◆ Dataset entries:
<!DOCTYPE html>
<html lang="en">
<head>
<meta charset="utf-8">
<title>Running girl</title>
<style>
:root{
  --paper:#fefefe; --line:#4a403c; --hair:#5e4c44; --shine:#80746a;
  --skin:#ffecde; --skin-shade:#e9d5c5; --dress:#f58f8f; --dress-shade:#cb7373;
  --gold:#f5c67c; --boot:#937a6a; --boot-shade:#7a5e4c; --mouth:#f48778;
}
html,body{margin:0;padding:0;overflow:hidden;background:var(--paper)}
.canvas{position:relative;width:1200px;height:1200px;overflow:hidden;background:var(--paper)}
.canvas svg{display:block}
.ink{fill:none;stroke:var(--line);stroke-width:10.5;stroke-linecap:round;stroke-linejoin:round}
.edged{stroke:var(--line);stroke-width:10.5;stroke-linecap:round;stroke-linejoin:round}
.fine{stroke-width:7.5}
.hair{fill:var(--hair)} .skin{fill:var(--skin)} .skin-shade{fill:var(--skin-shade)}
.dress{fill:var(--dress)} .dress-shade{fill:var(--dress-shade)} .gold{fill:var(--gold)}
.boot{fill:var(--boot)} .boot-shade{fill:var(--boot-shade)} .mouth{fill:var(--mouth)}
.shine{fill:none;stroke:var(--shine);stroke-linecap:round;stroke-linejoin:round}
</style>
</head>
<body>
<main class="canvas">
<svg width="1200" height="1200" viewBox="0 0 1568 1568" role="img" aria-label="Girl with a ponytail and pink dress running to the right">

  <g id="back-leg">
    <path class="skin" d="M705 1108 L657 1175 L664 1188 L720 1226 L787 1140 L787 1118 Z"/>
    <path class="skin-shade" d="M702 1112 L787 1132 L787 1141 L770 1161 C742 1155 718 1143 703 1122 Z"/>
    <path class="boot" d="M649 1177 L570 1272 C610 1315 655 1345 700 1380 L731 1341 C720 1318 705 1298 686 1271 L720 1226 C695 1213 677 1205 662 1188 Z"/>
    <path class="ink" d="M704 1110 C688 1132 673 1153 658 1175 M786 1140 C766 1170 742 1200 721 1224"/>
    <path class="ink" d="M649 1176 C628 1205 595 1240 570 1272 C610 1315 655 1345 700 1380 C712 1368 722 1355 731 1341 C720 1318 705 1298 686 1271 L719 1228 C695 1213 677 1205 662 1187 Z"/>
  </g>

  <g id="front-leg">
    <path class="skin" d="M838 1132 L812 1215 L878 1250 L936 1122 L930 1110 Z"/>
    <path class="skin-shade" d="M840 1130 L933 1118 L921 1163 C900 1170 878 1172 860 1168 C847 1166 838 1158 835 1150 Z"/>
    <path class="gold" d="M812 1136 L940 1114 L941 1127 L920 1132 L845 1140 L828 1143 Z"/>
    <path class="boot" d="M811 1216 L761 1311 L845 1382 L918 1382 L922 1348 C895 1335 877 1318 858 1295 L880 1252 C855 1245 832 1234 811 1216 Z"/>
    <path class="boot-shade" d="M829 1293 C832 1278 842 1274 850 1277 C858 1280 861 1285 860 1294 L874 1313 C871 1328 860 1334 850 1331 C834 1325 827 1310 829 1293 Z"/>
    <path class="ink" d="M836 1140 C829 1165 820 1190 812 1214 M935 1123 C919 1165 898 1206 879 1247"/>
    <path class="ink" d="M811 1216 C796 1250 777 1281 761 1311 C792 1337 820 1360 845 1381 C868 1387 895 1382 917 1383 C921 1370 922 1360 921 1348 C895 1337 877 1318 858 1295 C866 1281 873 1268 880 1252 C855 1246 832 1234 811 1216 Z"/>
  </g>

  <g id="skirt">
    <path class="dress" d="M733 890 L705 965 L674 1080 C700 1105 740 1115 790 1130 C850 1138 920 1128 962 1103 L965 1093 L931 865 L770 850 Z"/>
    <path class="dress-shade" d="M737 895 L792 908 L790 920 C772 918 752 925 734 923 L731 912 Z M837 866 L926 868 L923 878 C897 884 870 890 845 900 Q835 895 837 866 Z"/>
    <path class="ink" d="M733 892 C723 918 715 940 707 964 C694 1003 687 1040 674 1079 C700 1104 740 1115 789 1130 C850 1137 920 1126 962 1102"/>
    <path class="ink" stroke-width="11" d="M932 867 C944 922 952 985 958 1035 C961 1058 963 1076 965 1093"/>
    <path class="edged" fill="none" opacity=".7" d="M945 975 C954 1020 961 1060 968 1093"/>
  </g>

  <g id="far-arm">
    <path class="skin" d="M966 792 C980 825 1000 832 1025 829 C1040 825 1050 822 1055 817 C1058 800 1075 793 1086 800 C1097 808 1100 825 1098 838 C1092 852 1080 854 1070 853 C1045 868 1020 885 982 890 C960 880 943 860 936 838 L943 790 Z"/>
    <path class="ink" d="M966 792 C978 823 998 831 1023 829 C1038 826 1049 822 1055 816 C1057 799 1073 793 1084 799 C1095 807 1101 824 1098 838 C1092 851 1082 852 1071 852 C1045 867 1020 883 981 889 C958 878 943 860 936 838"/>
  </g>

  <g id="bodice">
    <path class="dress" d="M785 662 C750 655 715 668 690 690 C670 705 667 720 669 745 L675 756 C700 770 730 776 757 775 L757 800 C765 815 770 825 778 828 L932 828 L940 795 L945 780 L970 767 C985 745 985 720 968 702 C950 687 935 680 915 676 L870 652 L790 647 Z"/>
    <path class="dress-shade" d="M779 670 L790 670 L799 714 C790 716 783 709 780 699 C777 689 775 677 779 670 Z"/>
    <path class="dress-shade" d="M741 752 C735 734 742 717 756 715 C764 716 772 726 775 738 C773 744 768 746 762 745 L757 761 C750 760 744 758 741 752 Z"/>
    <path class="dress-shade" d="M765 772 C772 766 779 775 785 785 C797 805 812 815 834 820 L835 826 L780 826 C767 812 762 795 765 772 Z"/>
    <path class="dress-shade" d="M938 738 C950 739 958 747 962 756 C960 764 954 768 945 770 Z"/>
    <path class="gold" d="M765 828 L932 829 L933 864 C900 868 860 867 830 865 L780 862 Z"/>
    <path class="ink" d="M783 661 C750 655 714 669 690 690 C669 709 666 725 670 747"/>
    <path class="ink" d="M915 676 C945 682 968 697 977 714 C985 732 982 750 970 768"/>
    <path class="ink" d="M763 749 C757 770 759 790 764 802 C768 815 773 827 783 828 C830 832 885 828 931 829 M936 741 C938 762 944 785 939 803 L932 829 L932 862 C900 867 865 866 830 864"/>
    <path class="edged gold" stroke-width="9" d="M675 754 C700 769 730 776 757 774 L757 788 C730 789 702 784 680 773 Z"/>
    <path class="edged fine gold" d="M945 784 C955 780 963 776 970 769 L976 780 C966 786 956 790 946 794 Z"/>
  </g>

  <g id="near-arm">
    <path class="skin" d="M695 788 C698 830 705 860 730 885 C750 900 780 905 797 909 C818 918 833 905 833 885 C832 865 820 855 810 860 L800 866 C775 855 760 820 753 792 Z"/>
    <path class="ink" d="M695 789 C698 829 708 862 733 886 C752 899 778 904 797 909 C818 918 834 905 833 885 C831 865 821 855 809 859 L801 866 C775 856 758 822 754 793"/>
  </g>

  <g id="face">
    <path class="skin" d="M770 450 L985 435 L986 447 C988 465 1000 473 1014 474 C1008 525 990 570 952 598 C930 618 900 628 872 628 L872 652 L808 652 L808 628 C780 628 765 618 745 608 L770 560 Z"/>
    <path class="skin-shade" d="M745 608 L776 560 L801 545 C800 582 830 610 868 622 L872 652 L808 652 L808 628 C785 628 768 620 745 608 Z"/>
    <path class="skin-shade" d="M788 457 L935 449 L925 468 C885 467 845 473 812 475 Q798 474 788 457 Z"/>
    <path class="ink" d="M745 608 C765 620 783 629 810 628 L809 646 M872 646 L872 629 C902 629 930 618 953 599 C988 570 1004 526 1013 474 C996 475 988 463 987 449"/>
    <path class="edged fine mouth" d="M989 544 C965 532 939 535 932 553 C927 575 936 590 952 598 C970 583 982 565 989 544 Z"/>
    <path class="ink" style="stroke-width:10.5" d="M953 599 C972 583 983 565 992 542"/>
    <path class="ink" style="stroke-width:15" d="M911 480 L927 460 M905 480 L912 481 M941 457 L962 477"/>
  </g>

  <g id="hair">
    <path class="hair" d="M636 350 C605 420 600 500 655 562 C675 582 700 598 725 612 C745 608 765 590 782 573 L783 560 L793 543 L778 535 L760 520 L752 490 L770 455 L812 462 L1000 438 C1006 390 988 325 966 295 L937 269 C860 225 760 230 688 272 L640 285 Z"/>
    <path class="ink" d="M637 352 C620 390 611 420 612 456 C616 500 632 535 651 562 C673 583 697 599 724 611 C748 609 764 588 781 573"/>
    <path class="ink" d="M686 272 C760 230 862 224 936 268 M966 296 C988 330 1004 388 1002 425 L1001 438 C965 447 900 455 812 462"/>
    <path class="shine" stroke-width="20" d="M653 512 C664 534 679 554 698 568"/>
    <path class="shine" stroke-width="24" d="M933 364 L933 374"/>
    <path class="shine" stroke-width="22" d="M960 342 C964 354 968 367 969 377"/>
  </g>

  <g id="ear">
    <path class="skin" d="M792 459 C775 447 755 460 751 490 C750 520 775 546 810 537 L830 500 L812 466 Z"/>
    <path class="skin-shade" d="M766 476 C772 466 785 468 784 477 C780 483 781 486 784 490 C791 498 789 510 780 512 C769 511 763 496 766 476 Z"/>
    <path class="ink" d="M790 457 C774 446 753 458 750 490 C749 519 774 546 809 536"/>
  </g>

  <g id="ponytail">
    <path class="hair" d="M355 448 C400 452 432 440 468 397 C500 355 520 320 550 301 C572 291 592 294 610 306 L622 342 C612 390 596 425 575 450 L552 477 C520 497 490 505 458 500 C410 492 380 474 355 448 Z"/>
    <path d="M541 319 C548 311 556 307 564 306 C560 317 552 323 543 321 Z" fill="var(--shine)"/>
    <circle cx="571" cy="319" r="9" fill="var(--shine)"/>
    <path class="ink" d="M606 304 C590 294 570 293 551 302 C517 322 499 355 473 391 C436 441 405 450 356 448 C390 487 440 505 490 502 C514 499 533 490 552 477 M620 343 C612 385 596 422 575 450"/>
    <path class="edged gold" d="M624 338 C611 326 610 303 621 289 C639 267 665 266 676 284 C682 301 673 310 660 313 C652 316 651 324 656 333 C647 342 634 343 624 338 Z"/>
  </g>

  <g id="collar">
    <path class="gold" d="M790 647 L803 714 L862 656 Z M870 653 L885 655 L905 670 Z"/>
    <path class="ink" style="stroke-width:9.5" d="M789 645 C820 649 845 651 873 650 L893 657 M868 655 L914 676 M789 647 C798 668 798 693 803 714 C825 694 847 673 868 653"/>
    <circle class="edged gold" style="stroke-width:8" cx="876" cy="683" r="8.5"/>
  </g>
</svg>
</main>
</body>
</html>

◆ The task: Scan the records for lines that hold "linejoin", and reproduce each one you find.

◆ Response to the exercise:
.ink{fill:none;stroke:var(--line);stroke-width:10.5;stroke-linecap:round;stroke-linejoin:round}
.edged{stroke:var(--line);stroke-width:10.5;stroke-linecap:round;stroke-linejoin:round}
.shine{fill:none;stroke:var(--shine);stroke-linecap:round;stroke-linejoin:round}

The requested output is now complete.